▶ _Task to complete_:
Copy each line of the following material that has the string "left".
--*--
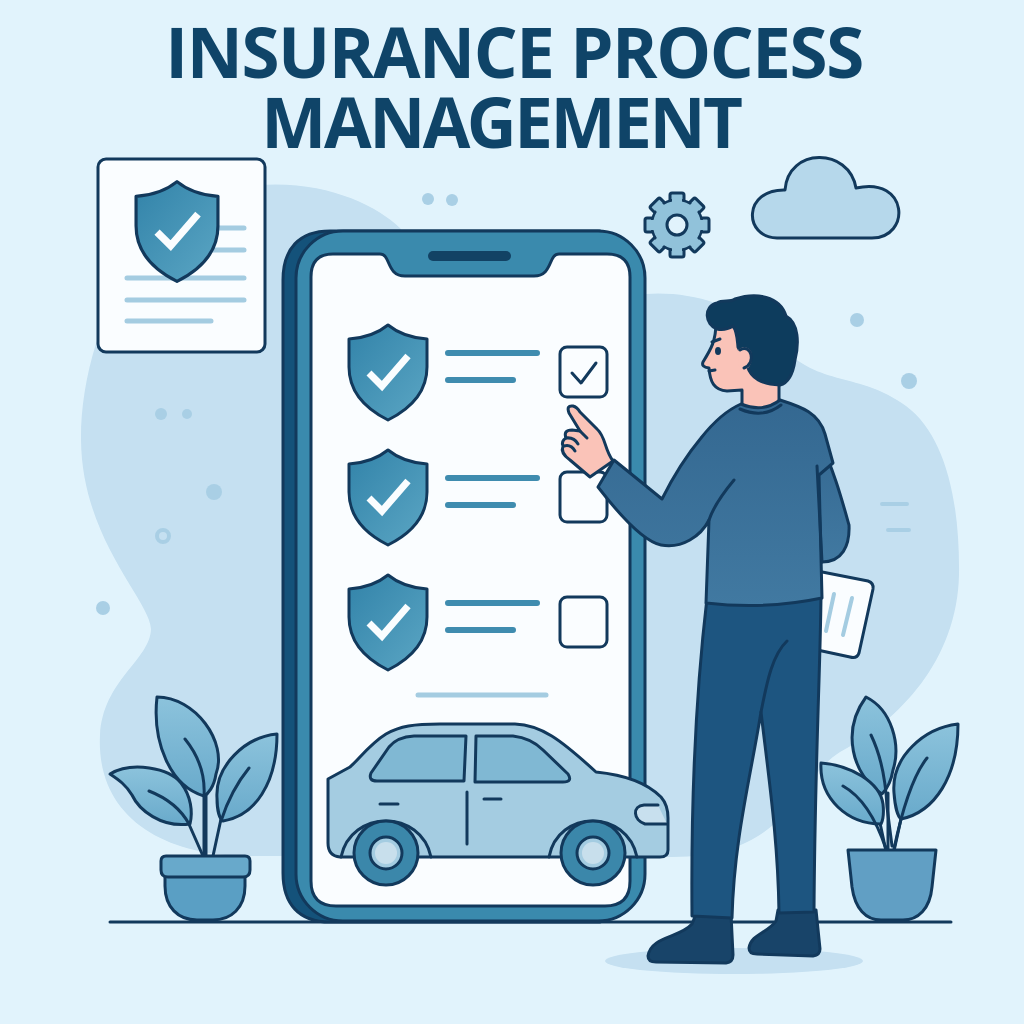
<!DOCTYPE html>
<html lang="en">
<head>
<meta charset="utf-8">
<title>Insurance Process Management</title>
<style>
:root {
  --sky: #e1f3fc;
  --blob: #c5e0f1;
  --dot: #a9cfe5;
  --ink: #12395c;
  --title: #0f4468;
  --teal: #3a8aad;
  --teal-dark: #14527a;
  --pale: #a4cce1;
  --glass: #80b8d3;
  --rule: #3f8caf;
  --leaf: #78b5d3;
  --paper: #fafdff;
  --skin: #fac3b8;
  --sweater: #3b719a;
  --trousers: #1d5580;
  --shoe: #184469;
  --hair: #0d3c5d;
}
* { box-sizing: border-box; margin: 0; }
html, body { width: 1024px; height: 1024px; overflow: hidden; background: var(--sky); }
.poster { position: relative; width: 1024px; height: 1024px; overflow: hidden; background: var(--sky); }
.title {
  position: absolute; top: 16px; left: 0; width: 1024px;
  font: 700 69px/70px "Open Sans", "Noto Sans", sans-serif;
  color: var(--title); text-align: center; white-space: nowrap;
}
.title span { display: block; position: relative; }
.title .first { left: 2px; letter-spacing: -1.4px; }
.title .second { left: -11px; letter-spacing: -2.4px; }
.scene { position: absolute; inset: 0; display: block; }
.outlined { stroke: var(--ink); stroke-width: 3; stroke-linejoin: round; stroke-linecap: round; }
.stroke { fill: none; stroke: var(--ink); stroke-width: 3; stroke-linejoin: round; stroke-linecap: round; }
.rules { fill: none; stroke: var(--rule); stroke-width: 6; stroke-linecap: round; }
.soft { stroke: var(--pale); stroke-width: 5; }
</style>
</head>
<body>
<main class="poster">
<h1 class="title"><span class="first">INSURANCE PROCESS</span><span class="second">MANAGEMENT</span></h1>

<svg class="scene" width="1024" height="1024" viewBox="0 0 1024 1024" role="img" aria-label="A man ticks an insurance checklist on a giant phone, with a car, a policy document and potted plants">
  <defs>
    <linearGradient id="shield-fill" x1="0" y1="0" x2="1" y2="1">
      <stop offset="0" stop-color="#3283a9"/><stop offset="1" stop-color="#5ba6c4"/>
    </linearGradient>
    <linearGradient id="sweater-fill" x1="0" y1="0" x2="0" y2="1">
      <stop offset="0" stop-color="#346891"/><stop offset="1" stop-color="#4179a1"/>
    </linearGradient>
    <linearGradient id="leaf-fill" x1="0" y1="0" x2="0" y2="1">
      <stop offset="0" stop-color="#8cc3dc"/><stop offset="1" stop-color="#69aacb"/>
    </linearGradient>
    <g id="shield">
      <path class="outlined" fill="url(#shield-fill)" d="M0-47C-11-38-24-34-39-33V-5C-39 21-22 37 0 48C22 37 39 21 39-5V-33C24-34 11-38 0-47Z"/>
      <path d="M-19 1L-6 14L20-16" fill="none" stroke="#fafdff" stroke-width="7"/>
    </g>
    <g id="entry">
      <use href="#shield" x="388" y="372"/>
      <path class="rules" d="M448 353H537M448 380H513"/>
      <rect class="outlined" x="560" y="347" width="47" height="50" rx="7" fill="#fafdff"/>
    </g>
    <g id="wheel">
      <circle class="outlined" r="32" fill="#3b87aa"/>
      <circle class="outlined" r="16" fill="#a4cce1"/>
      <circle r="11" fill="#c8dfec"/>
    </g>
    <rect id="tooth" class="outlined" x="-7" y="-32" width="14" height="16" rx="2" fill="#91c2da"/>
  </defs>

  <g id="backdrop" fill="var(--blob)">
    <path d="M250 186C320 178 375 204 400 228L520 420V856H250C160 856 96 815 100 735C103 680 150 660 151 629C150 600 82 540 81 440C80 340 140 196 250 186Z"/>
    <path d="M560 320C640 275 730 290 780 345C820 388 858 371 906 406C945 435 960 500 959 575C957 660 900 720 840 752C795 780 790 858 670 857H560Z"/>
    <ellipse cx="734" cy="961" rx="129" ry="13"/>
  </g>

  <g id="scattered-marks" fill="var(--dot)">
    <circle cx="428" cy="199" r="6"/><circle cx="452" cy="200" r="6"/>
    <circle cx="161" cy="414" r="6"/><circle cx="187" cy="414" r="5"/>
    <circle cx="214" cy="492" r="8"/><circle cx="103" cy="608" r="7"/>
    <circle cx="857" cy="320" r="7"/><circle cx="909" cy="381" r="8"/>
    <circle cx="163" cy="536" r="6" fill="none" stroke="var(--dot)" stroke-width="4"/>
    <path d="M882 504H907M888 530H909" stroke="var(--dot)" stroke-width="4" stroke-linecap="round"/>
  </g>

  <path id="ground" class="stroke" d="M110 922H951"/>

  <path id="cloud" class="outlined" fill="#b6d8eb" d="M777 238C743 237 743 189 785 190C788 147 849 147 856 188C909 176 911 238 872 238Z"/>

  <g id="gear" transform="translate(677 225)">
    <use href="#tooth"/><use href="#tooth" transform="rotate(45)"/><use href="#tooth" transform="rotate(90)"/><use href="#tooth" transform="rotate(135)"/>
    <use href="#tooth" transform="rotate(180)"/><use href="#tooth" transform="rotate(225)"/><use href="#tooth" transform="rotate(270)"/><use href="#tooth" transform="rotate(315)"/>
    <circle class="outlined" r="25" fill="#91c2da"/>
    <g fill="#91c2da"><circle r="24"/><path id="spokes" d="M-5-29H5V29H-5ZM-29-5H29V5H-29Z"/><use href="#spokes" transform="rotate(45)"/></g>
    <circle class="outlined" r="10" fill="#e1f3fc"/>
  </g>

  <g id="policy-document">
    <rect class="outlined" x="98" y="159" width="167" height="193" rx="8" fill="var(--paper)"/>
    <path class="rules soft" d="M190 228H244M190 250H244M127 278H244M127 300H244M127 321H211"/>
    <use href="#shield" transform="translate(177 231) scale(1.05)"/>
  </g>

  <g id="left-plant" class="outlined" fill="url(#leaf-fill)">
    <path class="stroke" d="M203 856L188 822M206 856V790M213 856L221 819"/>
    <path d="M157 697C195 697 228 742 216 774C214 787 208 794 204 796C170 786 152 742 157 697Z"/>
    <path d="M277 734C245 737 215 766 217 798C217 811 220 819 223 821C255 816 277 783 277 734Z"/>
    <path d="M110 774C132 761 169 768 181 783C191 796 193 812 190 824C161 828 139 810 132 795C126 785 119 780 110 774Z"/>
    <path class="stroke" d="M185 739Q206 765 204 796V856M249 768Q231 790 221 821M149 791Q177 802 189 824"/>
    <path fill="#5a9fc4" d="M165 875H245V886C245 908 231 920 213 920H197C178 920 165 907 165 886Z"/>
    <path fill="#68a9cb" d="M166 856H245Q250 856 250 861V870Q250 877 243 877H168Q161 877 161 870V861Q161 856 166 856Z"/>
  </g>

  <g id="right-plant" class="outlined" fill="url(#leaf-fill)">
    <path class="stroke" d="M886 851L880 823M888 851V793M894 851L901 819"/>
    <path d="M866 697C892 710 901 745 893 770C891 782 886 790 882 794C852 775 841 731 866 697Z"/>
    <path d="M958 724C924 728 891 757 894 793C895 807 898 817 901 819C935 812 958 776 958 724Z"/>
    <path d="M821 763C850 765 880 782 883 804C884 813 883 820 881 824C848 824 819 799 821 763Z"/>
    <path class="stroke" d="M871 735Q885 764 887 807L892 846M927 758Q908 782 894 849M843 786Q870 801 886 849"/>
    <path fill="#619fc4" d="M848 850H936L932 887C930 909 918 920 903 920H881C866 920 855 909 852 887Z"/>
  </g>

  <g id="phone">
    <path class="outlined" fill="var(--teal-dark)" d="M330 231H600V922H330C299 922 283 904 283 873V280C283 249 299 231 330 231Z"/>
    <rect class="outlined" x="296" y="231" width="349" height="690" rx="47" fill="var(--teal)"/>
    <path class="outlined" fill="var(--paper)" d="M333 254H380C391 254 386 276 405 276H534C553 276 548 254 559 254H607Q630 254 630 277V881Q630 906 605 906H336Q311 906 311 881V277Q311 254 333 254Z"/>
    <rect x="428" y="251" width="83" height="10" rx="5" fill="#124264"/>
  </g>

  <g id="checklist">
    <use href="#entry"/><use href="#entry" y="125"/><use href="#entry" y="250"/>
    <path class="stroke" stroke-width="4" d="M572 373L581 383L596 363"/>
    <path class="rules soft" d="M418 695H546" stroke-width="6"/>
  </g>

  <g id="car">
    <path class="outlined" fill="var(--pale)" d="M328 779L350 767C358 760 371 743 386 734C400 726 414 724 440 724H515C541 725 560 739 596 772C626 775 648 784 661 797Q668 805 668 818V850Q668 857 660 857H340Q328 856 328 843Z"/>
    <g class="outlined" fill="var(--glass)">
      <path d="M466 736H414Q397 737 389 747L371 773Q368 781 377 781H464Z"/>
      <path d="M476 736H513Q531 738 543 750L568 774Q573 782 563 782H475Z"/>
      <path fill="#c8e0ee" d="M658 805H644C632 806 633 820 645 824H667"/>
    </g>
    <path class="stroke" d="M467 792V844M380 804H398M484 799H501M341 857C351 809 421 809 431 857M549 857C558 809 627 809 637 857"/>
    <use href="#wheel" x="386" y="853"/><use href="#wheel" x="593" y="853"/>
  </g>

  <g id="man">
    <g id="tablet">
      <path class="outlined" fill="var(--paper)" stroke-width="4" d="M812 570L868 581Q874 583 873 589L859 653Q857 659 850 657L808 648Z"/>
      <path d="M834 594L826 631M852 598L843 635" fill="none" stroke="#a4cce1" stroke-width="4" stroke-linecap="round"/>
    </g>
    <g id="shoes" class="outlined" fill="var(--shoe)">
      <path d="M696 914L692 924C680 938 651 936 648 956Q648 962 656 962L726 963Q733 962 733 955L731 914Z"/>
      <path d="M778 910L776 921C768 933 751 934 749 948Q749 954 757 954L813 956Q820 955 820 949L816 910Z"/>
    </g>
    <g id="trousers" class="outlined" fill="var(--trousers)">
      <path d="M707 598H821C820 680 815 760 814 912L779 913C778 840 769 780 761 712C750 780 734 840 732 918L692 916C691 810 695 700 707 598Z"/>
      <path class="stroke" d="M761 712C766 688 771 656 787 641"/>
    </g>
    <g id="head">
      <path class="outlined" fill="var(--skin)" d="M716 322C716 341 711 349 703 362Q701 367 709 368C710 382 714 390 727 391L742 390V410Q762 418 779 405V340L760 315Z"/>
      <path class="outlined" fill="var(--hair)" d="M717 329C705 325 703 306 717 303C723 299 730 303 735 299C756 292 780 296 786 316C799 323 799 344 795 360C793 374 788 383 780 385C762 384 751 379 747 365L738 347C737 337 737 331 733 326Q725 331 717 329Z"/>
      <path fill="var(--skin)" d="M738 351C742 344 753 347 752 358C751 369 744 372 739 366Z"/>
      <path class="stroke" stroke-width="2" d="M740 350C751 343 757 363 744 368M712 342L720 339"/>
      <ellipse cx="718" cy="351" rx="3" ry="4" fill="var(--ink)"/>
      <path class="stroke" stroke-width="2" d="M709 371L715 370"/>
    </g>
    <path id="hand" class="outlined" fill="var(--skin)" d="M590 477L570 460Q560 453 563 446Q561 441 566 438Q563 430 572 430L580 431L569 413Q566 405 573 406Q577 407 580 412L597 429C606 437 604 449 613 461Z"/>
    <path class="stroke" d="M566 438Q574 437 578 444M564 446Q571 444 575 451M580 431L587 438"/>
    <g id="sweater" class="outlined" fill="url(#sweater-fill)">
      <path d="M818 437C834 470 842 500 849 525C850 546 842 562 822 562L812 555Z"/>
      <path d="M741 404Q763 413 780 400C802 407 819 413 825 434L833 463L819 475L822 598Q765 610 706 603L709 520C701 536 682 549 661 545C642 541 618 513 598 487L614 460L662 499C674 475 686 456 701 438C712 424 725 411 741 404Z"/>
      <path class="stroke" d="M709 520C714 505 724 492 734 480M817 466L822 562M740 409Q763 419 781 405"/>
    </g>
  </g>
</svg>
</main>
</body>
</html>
--*--
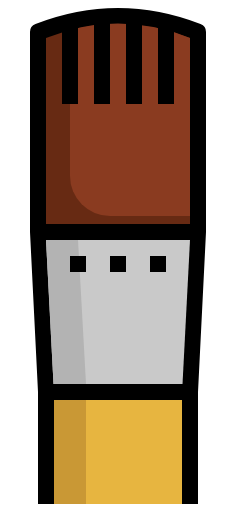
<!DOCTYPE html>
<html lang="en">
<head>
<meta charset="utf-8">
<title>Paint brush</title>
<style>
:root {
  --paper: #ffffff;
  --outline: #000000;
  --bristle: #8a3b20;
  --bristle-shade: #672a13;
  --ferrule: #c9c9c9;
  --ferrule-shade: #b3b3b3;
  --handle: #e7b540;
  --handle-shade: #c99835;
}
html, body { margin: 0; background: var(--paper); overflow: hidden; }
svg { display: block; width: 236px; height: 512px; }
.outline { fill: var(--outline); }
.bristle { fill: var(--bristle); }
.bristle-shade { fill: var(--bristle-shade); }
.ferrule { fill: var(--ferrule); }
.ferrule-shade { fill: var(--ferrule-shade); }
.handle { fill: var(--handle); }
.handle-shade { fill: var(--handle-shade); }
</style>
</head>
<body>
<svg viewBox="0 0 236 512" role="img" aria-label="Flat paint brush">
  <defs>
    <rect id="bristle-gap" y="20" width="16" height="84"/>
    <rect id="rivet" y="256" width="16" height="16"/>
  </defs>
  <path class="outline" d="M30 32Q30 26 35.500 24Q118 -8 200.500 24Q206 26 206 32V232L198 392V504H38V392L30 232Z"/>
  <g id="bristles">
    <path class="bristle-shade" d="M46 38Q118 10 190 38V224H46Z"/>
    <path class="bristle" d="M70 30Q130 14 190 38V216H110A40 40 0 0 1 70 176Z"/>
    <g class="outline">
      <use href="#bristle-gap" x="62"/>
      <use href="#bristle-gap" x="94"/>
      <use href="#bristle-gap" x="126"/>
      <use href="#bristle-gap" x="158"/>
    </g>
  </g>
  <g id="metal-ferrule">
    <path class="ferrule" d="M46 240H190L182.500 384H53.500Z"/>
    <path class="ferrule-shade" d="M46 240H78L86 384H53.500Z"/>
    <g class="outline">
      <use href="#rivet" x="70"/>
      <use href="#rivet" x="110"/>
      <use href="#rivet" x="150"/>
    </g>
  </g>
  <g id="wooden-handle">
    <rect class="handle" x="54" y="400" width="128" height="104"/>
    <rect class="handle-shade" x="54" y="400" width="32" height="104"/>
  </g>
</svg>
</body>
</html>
--*--
▶ _Final answer_:
  position: absolute; top: 16px; left: 0; width: 1024px;
.title .first { left: 2px; letter-spacing: -1.4px; }
.title .second { left: -11px; letter-spacing: -2.4px; }
  <g id="left-plant" class="outlined" fill="url(#leaf-fill)">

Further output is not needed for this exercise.